> _Data_:
== Segment start ==

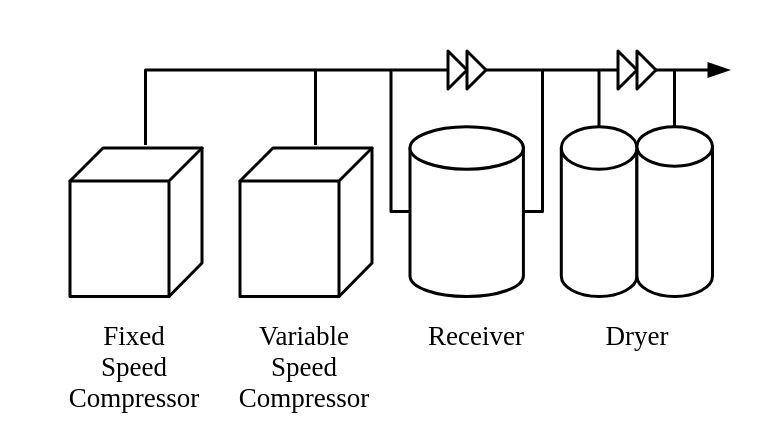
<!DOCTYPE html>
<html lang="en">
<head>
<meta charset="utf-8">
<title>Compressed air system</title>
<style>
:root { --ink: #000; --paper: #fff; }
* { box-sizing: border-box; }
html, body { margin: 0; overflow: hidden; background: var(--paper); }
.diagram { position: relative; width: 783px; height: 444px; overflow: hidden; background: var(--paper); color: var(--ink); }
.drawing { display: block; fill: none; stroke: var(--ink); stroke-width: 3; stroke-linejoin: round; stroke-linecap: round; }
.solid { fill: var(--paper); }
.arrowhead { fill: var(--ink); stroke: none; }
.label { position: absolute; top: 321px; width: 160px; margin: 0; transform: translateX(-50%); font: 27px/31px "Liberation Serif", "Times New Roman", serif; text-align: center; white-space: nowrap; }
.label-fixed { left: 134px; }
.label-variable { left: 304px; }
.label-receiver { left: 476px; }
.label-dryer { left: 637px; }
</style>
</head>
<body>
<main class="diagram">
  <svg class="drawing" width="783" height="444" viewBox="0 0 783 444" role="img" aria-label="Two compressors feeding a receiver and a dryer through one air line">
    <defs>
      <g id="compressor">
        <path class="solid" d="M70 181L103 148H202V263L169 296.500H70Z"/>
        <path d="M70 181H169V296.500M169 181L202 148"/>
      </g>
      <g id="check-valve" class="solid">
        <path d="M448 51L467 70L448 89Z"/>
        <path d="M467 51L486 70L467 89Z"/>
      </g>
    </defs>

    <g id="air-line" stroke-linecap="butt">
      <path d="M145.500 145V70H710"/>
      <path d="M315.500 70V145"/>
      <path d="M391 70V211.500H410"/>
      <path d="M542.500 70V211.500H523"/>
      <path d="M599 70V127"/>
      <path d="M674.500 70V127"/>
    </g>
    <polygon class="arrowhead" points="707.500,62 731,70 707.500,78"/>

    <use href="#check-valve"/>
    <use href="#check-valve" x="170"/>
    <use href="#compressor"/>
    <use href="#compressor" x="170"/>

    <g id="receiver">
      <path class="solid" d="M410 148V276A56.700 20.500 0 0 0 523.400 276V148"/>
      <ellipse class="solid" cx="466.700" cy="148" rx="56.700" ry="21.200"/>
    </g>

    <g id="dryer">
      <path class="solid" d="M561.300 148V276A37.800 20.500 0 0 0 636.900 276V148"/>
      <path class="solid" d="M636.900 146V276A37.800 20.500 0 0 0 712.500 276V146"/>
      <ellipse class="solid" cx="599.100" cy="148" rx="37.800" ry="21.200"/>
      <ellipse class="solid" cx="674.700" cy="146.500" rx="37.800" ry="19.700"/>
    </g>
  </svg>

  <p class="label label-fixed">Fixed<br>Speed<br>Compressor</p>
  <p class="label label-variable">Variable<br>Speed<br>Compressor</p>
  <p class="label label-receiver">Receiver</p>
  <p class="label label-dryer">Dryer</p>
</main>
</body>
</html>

== Segment end ==

> _Work task_:
When a line in the data contains "html", return it as written.

> _Finished task_:
<!DOCTYPE html>
<html lang="en">
html, body { margin: 0; overflow: hidden; background: var(--paper); }
</html>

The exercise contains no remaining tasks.